By Truro People | Thursday, January 27, 2011, 09:00
AN ASSAULT case against a long-serving police officer was thrown out of court after the judge agreed his accuser’s claims could not be trusted.
The two-day trial of PC Richard Mantle was abandoned after a few hours when District Judge Paul Farmer said the evidence of alleged victim Laura Jane Hodges and her friends, Sophie Louise Green, Sammie-Jo Green and Travis Hughes, had been “tenuous, inconsistent and selective”.
In the private prosecution brought by Miss Hodges at Bodmin Magistrates’ Court, he agreed with PC Mantle’s solicitor, Jeremy Leaning, who submitted that there was “no case to answer” over the incident, which followed her arrest in Calenick Street, Truro, in the early hours of February 9 last year.
After solicitor Terry Eastwood set out the prosecution case, including the four witnesses giving personal accounts, Mr Leaning said it was “inconsistent, contrary, contradictory and inherently weak”. The judge also pointed out that Miss Hodges’ claims changed between her initial police interview and the trial and awarded costs from court funds to PC Mantle, 43, of Melville Road, Threemilestone, and the witnesses.
Miss Hodges, of Malabar Road, Truro, had alleged PC Mantle put his hand around her throat and pinned her down in the back of her friend’s car. She said she bit him as she was unable to breathe.
There was no dispute that Miss Hodges’ arrest had been lawful. She was charged and convicted of a public order offence but acquitted of assaulting PC Mantle.
Mr Leaning said PC Mantle was trying to calm the situation after Miss Hodges shouted and swore in the street and clearly resisted arrest, meaning he was entitled to use force. PC Mantle suffered two bite wounds to his arm which it “would not have been humanly possible to inflict” with his hands around her neck.
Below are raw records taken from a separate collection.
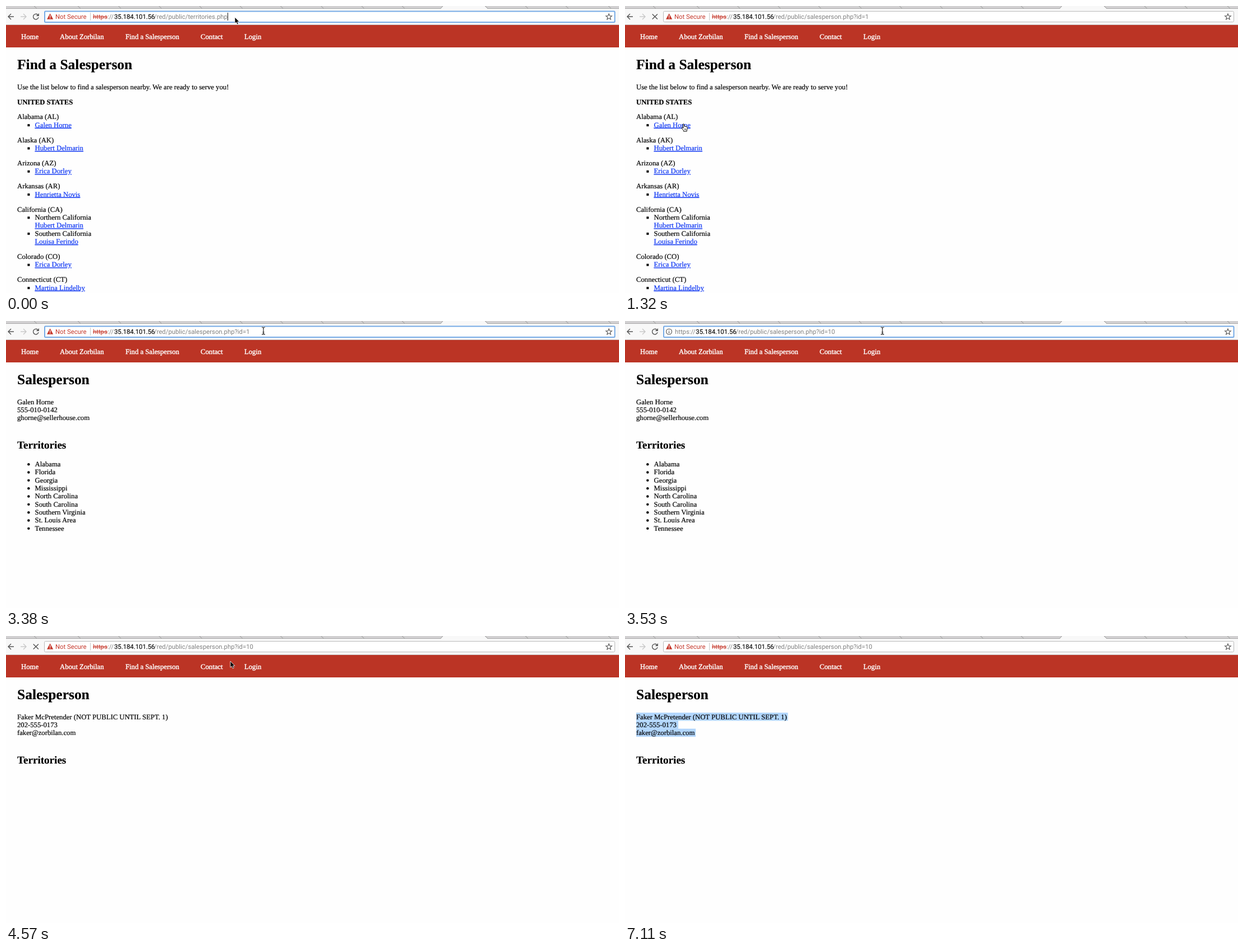
An HTML page for the animation above (8570 ms loop, 1093 px wide and 513 px high).

```html
<!DOCTYPE html>
<html lang="en">
<head>
<meta charset="utf-8">
<title>Find a Salesperson</title>
<style>
  html, body { margin: 0; width: 100%; height: 100%; overflow: hidden; background: #fefefe; }
  svg { display: block; }
  text { text-rendering: geometricPrecision; white-space: pre; }
  .page text, .nav text { font: 12.7px "Liberation Serif", "Times New Roman", serif; }
  .page text { stroke: #000; stroke-width: .2; }
  .page .h1 { font-size: 25.47px; font-weight: bold; }
  .page .h2 { font-size: 19.1px; font-weight: bold; }
  .page .b { font-weight: bold; }
  .page .link { fill: #0b34f2; stroke: #0b34f2; text-decoration: underline; }
  .nav text { fill: #fff; stroke: #fff; stroke-width: .4; }
  .bar text { font: 11.3px Roboto, "Open Sans", sans-serif; fill: #808080; }
  .bar .host { fill: #111; stroke: #111; stroke-width: .2; }
  .bar .bad { fill: #c5372a; }
  .bar .struck { text-decoration: line-through; }
  .line { fill: none; stroke: #555; stroke-width: 1.4; }
</style>
</head>
<body>
<svg id="stage" width="1093" height="513" viewBox="0 0 1093 513"></svg>
<script>
const LOOP = 8570;
const STEP = 14.33;

const text = (x, y, s, cls = '') => `<text x="${x}" y="${y}" class="${cls}">${s}</text>`;
const group = (id, body, cls = '') => `<g id="${id}" class="${cls}">${body}</g>`;
const rect = (x, y, w, h, fill) => `<rect x="${x}" y="${y}" width="${w}" height="${h}" fill="${fill}"/>`;

// Browser frame
function tabs() {
  const edges = [55, ...Array.from({ length: 9 }, (_, i) => 133 + 72.25 * i), 931, 1003, 1079];
  return rect(0, 0, 1093, 5, '#d2d1d2') + rect(0, 4, 1093, 1, '#a9a9a9') +
    edges.map(x => `<path d="M${x - 5} 0L${x} 4.5" stroke="#999" fill="none"/>`).join('') +
    '<path d="M775 5L779 0H854L859 5Z" fill="#f8f8f8"/>' +
    '<path d="M775 4.5L779 0M854 0L859 4.5" stroke="#999" fill="none"/>';
}

function toolbar() {
  const star = Array.from({ length: 10 }, (_, i) => {
    const r = i % 2 ? 2.4 : 5.6, a = i * Math.PI / 5;
    return `${(1075 + r * Math.sin(a)).toFixed(2)},${(19.5 - r * Math.cos(a)).toFixed(2)}`;
  }).join(' ');
  return rect(0, 5, 1093, 29, '#f8f8f8') + rect(0, 33, 1093, 1, '#cac4c4') +
    '<path class="line" d="M14 19H4.5M9 14L4 19L9 24"/>' +
    '<path class="line" style="stroke:#c9c9c9" d="M26 19H35.5M31 14L36 19L31 24"/>' +
    group('reload', '<path class="line" d="M56.6 15.6A4.8 4.8 0 1 0 58 20.2"/><path d="M58.8 13V18H53.8Z" fill="#555"/>') +
    group('stop', '<path class="line" d="M48.7 14.4L57.9 23.6M57.9 14.4L48.7 23.6"/>') +
    '<rect x="68.5" y="9.5" width="1017" height="19" rx="2" fill="#fff" stroke="#b9b9b9"/>' +
    '<rect id="ring" x="69" y="9.5" width="1016.5" height="19.5" rx="1.5" fill="none" stroke="#76abe6" stroke-width="2"/>' +
    `<polygon points="${star}" class="line" style="stroke-width:1.1"/>`;
}

const SALES = '/red/public/salesperson.php?id=1';

function address() {
  const warn = '<path d="M78.6 13.2L84.2 23.8H73Z" fill="#c5372a"/>' +
    '<path d="M78.6 16.6V20.4M78.6 21.3V22.6" stroke="#fff" stroke-width="1.2"/>' +
    text(88, 23, 'Not Secure', 'bad') + rect(150, 12, 1, 14, '#c8c8c8') +
    text(155, 23, 'https', 'bad struck') + text(181, 23, '://') +
    text(193, 23, '35.184.101.56', 'host');
  const info = '<circle cx="78.5" cy="19" r="5" class="line" style="stroke-width:1.1"/>' +
    '<path d="M78.5 18.2V22M78.5 15.8V17.1" stroke="#555" stroke-width="1.2"/>' +
    text(89, 23, 'https://') + text(126.3, 23, '35.184.101.56', 'host') + text(197.5, 23, SALES + '0');
  return group('warn', warn) + group('info', info) +
    group('urlList', text(264, 23, '/red/public/territories.php') + rect(395, 12, 1, 14, '#111')) +
    group('urlOne', text(264, 23, SALES)) +
    group('urlTen', text(264, 23, SALES + '0'));
}

function nav() {
  const items = [[27, 'Home'], [96, 'About Zorbilan'], [213, 'Find a Salesperson'], [347, 'Contact'], [425, 'Login']];
  return rect(0, 34, 1093, 40, '#bb3425') + items.map(([x, s]) => text(x, 59, s)).join('');
}

// Pages
const states = [
  ['Alabama (AL)', '-Galen Horne'],
  ['Alaska (AK)', '-Hubert Delmarin'],
  ['Arizona (AZ)', '-Erica Dorley'],
  ['Arkansas (AR)', '-Henrietta Novis'],
  ['California (CA)', '*Northern California', 'Hubert Delmarin', '*Southern California', 'Louisa Ferindo'],
  ['Colorado (CO)', '-Erica Dorley'],
  ['Connecticut (CT)', '-Martina Lindelby']
];

function listPage() {
  let y = 202.4;
  let out = text(20, 113.2, 'Find a Salesperson', 'h1') +
    text(20, 148.5, 'Use the list below to find a salesperson nearby. We are ready to serve you!') +
    text(20, 175.5, 'UNITED STATES', 'b');
  for (const [name, ...rows] of states) {
    out += text(20, y, name);
    for (const row of rows) {
      y += STEP;
      const mark = '-*'.includes(row[0]);
      if (mark) out += rect(38.4, y - 5.6, 4, 4, '#000');
      out += text(51.6, y, mark ? row.slice(1) : row, row[0] === '*' ? '' : 'link');
    }
    y += 27;
  }
  return out;
}

function personPage(lines, areas) {
  return text(20, 113.2, 'Salesperson', 'h1') +
    lines.map((s, i) => text(20, 148.5 + i * STEP, s)).join('') +
    text(20, 228, 'Territories', 'h2') +
    areas.map((s, i) => {
      const y = 259.9 + i * STEP;
      return `<circle cx="40.3" cy="${y - 3.7}" r="2.2"/>` + text(51.6, y, s);
    }).join('');
}

const areas = ['Alabama', 'Florida', 'Georgia', 'Mississippi', 'North Carolina', 'South Carolina',
  'Southern Virginia', 'St. Louis Area', 'Tennessee'];
const marked = [270.5, 75, 106].map((w, i) => rect(20, 137 + i * STEP, w, STEP + 0.2, '#b2d6fd')).join('');

// Pointer shapes, hot spot at 0,0
const arrow = '<path d="M0 0V11.2L2.5 8.9L4.3 13L6.3 12.1L4.6 8.2H8Z" fill="#000" stroke="#fff" stroke-width=".8"/>';
const hand = '<path d="M-2.6 -5.4C-2.6 -6.6 -.9 -6.6 -.7 -5.4L.1 -1.6L1.6 -1.9L3.2 -1.4L4.8 -.7C5.6 1 5.2 3.4 4.2 5.2V7H-1.6V5.6C-2.8 4 -4.2 2.4 -5 .8C-4.6 -.4 -3.2 0 -1.8 1.2Z" fill="#fff" stroke="#000"/>' +
  '<path d="M.6 2.2V4.8M2.4 2.2V4.8" stroke="#000" stroke-width=".8"/>';
const beamPath = 'M-3 -6.5Q0 -6.5 0 -4.5Q0 -6.5 3 -6.5M0 -5V5M-3 6.5Q0 6.5 0 4.5Q0 6.5 3 6.5M-1.5 2.5H1.5';
const beam = `<path d="${beamPath}" fill="none" stroke="#fff" stroke-width="2.4" opacity=".7"/>` +
  `<path d="${beamPath}" fill="none" stroke="#111" stroke-width="1.1"/>`;

const stage = document.getElementById('stage');
stage.innerHTML =
  group('list', listPage(), 'page') +
  group('first', personPage(['Galen Horne', '555-010-0142', 'ghorne@sellerhouse.com'], areas), 'page') +
  group('marked', marked) +
  group('hidden', personPage(['Faker McPretender (NOT PUBLIC UNTIL SEPT. 1)', '202-555-0173', 'faker@zorbilan.com'], []), 'page') +
  tabs() + toolbar() + group('bar', address(), 'bar') + group('nav', nav(), 'nav') +
  group('pointer', group('arrow', arrow) + group('hand', hand) + group('beam', beam));

// Held steps: each row is [time, properties]
function run(id, rows) {
  const keys = rows.map(([t, p]) => ({ ...p, offset: t / LOOP, easing: 'steps(1, end)' }));
  keys.push({ ...rows[rows.length - 1][1], offset: 1 });
  document.getElementById(id).animate(keys, { duration: LOOP, iterations: Infinity });
}

// Visible during each [from, to] span
function show(id, ...spans) {
  const rows = spans[0][0] > 0 ? [[0, { opacity: 0 }]] : [];
  for (const [from, to] of spans) {
    rows.push([from, { opacity: 1 }]);
    if (to < LOOP) rows.push([to, { opacity: 0 }]);
  }
  run(id, rows);
}

show('list', [0, 1610]);
show('first', [1610, 4570]);
show('hidden', [4570, LOOP]);
show('marked', [5910, LOOP]);
show('ring', [0, 1170], [2350, 4130]);
show('reload', [0, 1320], [2500, 4130], [4870, LOOP]);
show('stop', [1320, 2500], [4130, 4870]);
show('warn', [0, 3530], [4570, LOOP]);
show('info', [3530, 4570]);
show('urlList', [0, 1320]);
show('urlOne', [1320, 3530]);
show('urlTen', [4570, LOOP]);

const moves = [
  [0, 408, 20, 'arrow'], [150, 404, 24, 'arrow'], [300, 375, 45, 'arrow'], [440, 320, 85, 'arrow'],
  [590, 250, 130, 'arrow'], [730, 180, 175, 'arrow'], [880, 130, 205, 'arrow'], [1030, 110, 216, 'hand'],
  [1170, 106, 217, 'hand'], [1610, 106, 217, 'arrow'], [1760, 135, 190, 'arrow'], [1910, 250, 110, 'arrow'],
  [2050, 400, 40, 'arrow'], [2200, 463, 17.5, 'beam'], [2500, 460, 17.5, 'beam'], [2640, 459, 17.5, 'beam'],
  [4420, 455, 19, 'beam'], [4570, 400, 45, 'arrow'], [4720, 280, 85, 'arrow'], [4870, 150, 120, 'arrow'],
  [5020, 60, 144, 'beam'], [5170, 29, 148, 'beam'], [5320, 24, 145, 'beam'], [5470, 21, 143.5, 'beam'],
  [5760, 42.5, 143.5, 'beam'], [5910, 222.5, 206.5, 'beam'], [6660, 560, 350, 'arrow'],
  [6810, 831, 457, 'arrow'], [7110, 831, 457, 'none']
];
run('pointer', moves.map(([t, x, y]) => [t, { transform: `translate(${x}px, ${y}px)` }]));
for (const kind of ['arrow', 'hand', 'beam']) {
  run(kind, moves.map(m => [m[0], { opacity: m[3] === kind ? 1 : 0 }]));
}
</script>
</body>
</html>
```
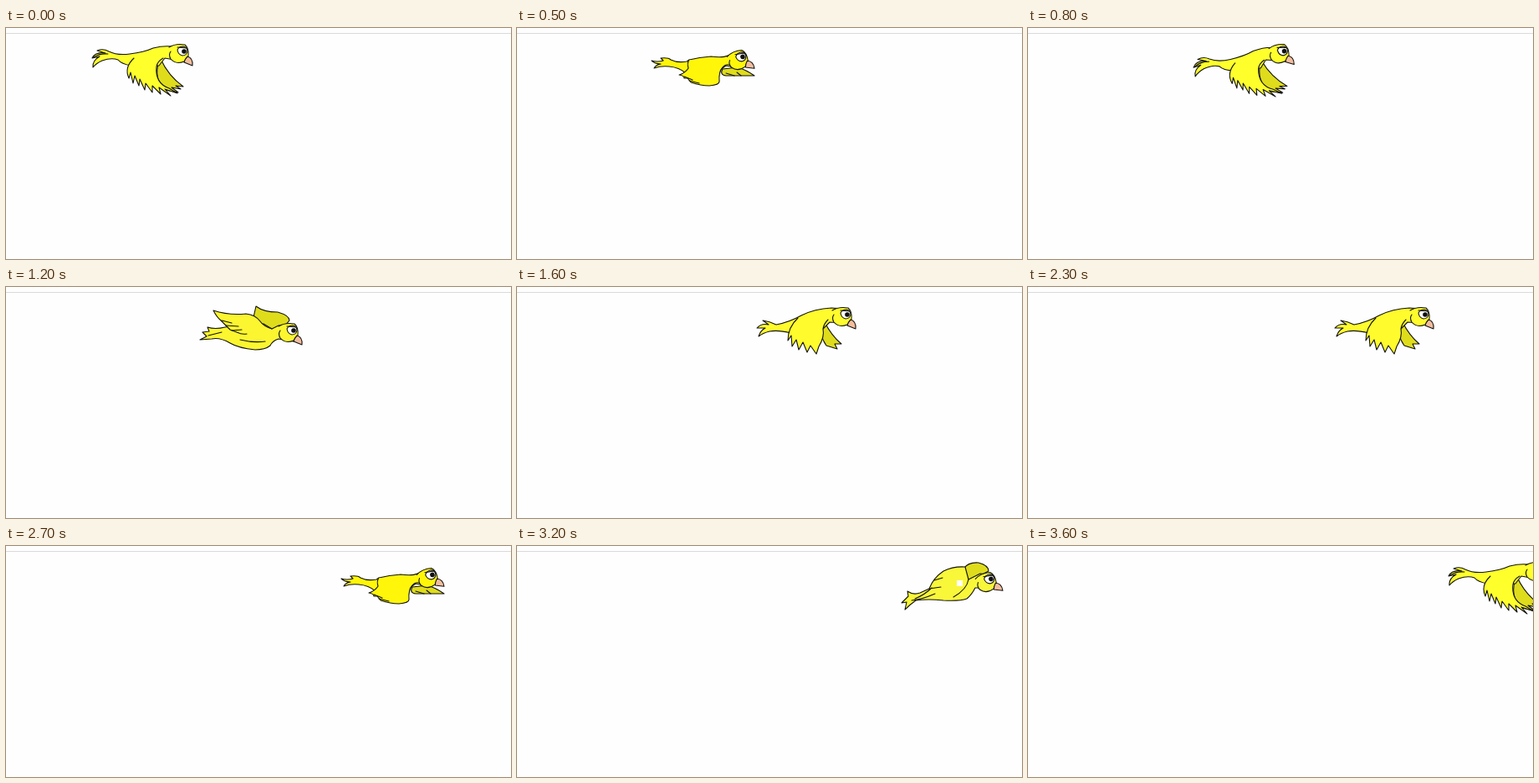
Animation, 604 px wide and 276 px high, one loop 3700 ms. Source, as an HTML page with a canvas:

```html
<!DOCTYPE html>
<html>
<head>
<meta charset="utf-8">
<style>
html, body { margin: 0; width: 100%; height: 100%; overflow: hidden; background: #fefefe; }
canvas { display: block; }
</style>
</head>
<body>
<canvas id="stage" width="604" height="276"></canvas>
<script>
const ctx = document.getElementById('stage').getContext('2d');
const FRAME = 100, FRAMES = 37, STRIDE = 10;

// One wing beat; head is [eye x, eye y, tilt in degrees]
const down = {
  head: [211, 28, 0], color: '#ffff2c',
  far: 'M185,37Q194,57 212,70L203,69 209,73 198,71 206,77 190,74Q176,60 183,40Z',
  body: 'M104,47Q103,39 112,34L103,36Q107,28 119,30L109,27Q116,24 123,28Q133,33 148,31Q165,29 176,24Q188,21 198,22L212,22 213,40 190,36Q186,41 183,45L150,45Q138,43 134,38Q126,35 115,39Q108,42 104,47Z',
  wing: 'M153,36Q141,47 147,60L149,53 152,66 154,57 159,69 160,61 166,74 167,66 175,77 175,69 185,79 183,71 197,81 190,73 205,78 195,72Q178,66 180,46Q181,40 188,36',
  lines: 'M105,35Q112,30 122,31'
};
const poses = [
  down,
  { ...down, tilt: -6, shift: 4 },
  {
    head: [213, 33, 0], color: '#fffb2c',
    far: 'M188,42Q196,58 208,68L200,68 203,74 190,70Q180,56 186,42Z',
    body: 'M109,59Q111,52 117,49L107,49Q112,43 121,45L114,40Q122,41 130,45Q146,42 160,34Q176,26 196,25L213,26 212,43 194,42Q188,48 184,52Q160,58 148,55Q132,51 122,53Q114,55 109,59Z',
    wing: 'M156,37Q144,48 144,64L148,58 149,71 154,63 157,75 162,66 167,78 171,70 178,80 181,71Q188,60 186,50Q187,44 192,39'
  },
  {
    head: [212, 36, -8], color: '#fbf834',
    far: 'M190,44Q196,56 210,62Q214,56 208,46Z',
    body: 'M112,70L116,63 108,61 118,58 114,51Q122,55 130,54Q145,48 160,38Q178,27 196,27L212,28 210,46 195,48Q190,60 172,64Q150,66 128,62Q118,64 112,70Z',
    wing: 'M160,38Q146,50 142,66L150,63 150,72 159,68 162,75 170,70Q184,66 186,54Q187,46 192,42'
  },
  {
    head: [205, 40, -15], color: '#f9f73a', spot: true,
    far: 'M174,27Q180,19 192,20Q204,23 204,30Q192,37 180,41Z',
    body: 'M104,76L106,67 100,68 108,60 107,54Q114,59 122,56L133,51Q138,38 150,30Q162,24 176,25L180,40 194,33 206,34 206,50 188,50Q184,58 178,63Q170,66 150,65Q132,63 117,65Q110,70 104,76Z',
    lines: 'M112,65Q124,64 140,57M116,63Q128,58 136,50M133,51L147,49M139,41L149,38M180,40Q178,52 162,61'
  },
  {
    head: [212, 52, 0], color: '#fbf62f',
    far: 'M166,36L169,23Q178,30 195,30Q209,34 209,40Q204,48 188,51L176,48Z',
    body: 'M102,63L110,59 105,54 113,53 111,48Q120,51 132,48L150,46 178,44 188,50Q190,49 196,46L214,45 214,65 196,62Q189,64 186,70Q180,75 168,75Q148,73 138,67Q126,60 116,62Z',
    wing: 'M188,50Q178,47 174,41Q168,33 157,32Q136,34 118,28Q122,36 127,40L132,45 138,51 146,54Q152,57 158,56',
    lines: 'M128,40L140,43M133,46L148,47M140,52L152,51M112,58L128,54M150,63Q166,67 180,65'
  },
  {
    head: [208, 35, -15], color: '#fff60a',
    far: 'M186,49Q182,56 190,57L224,57Q214,50 204,47Z',
    body: 'M104,48Q106,44 112,43Q105,43 101,39Q108,41 115,39L112,36Q121,35 124,38Q132,42 143,40L146,38Q158,35 172,34Q186,36 192,33L206,29 208,48 190,45 180,52 142,54Q134,47 122,46Q112,45 104,48Z',
    wing: 'M146,38Q143,42 145,48Q141,54 134,56Q140,57 140,60L144,60 148,65Q160,69 170,69Q182,68 182,64Q181,52 186,47Q189,43 195,44',
    lines: 'M140,58L150,62M146,63L158,66M190,54L200,57M203,53L208,57'
  },
  {
    head: [215, 29, -5], color: '#fffa1c',
    far: 'M190,42Q200,58 222,66L212,67 206,66 196,66Q188,60 188,44Z',
    body: 'M108,48Q108,42 115,39L106,38Q112,34 120,35L114,31Q121,31 127,34Q137,37 150,34Q166,31 180,27Q190,25 200,22L215,22 215,42 194,38Q190,44 186,48L150,48Q138,44 132,41Q118,42 108,48Z',
    wing: 'M150,37Q143,48 138,58L146,57 144,66 152,63 152,72 160,68 163,77 170,72 177,79Q188,74 186,58Q187,46 193,40'
  }
];

function shape(d, fill) {
  if (!d) return;
  const path = new Path2D(d);
  if (fill) {
    ctx.fillStyle = fill;
    ctx.fill(path);
  }
  ctx.stroke(path);
}

function drawHead([x, y, tilt], color) {
  ctx.save();
  ctx.translate(x, y);
  ctx.rotate(tilt * Math.PI / 180);
  shape('M-16,-5Q-8,-10 3,-8Q8,-4 7,6L2,12Q-8,16 -14,9Q-17,4 -14,0', color);
  shape('M6,6Q13,8 12,17L2,13Q3,9 6,6Z', '#f3bd9c');
  shape('M-6,-2Q-4,-6 1,-6Q6,-5 6,0Q5,5 0,5Q-5,4 -6,-2Z', '#fff');
  ctx.fillStyle = '#111';
  ctx.beginPath();
  ctx.arc(2, 0, 2.8, 0, 7);
  ctx.fill();
  shape('M-6,-5L5,-4');
  ctx.restore();
}

function drawBird(pose) {
  if (pose.tilt) {
    ctx.translate(200 + pose.shift, 33);
    ctx.rotate(pose.tilt * Math.PI / 180);
    ctx.translate(-200, -32);
  }
  shape(pose.far, '#dfdc1c');
  shape(pose.body, pose.color);
  shape(pose.wing, pose.color);
  shape(pose.lines);
  if (pose.spot) {
    ctx.fillStyle = '#fff';
    ctx.fillRect(166, 41, 7, 7);
  }
  drawHead(pose.head, pose.color);
}

function render(now) {
  const frame = Math.floor(now / FRAME) % FRAMES;
  const step = Math.round(frame * 10 / 9); // 41 steps thinned to 37
  ctx.fillStyle = '#fefefe';
  ctx.fillRect(0, 0, 604, 276);
  ctx.fillStyle = '#dadada';
  ctx.fillRect(0, 6, 604, 1);
  ctx.save();
  ctx.strokeStyle = '#111';
  ctx.lineWidth = 1.1;
  ctx.lineJoin = ctx.lineCap = 'round';
  ctx.translate(step * STRIDE, 0);
  drawBird(poses[step % poses.length]);
  ctx.restore();
}

const start = performance.now();
function tick() {
  render(performance.now() - start);
  requestAnimationFrame(tick);
}
tick();
</script>
</body>
</html>
```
She was restrained across her collarbone, said Mr Leaning, and showed no visible neck injury, despite claiming she had been held for two minutes.
Mr Farmer, dismissing the case, said the witnesses all had “somewhat differing views of what occurred”. Miss Hodges and Mr Hughes had been drinking and he had to be pepper-sprayed during his intervention in the incident.
Mr Farmer added that there were some “surprising differences” between what she had said at interview and what she told the court.
Referring to CCTV footage of the incident, Mr Farmer said: “It was quite clear she (Hodges) had a lot to say for herself.”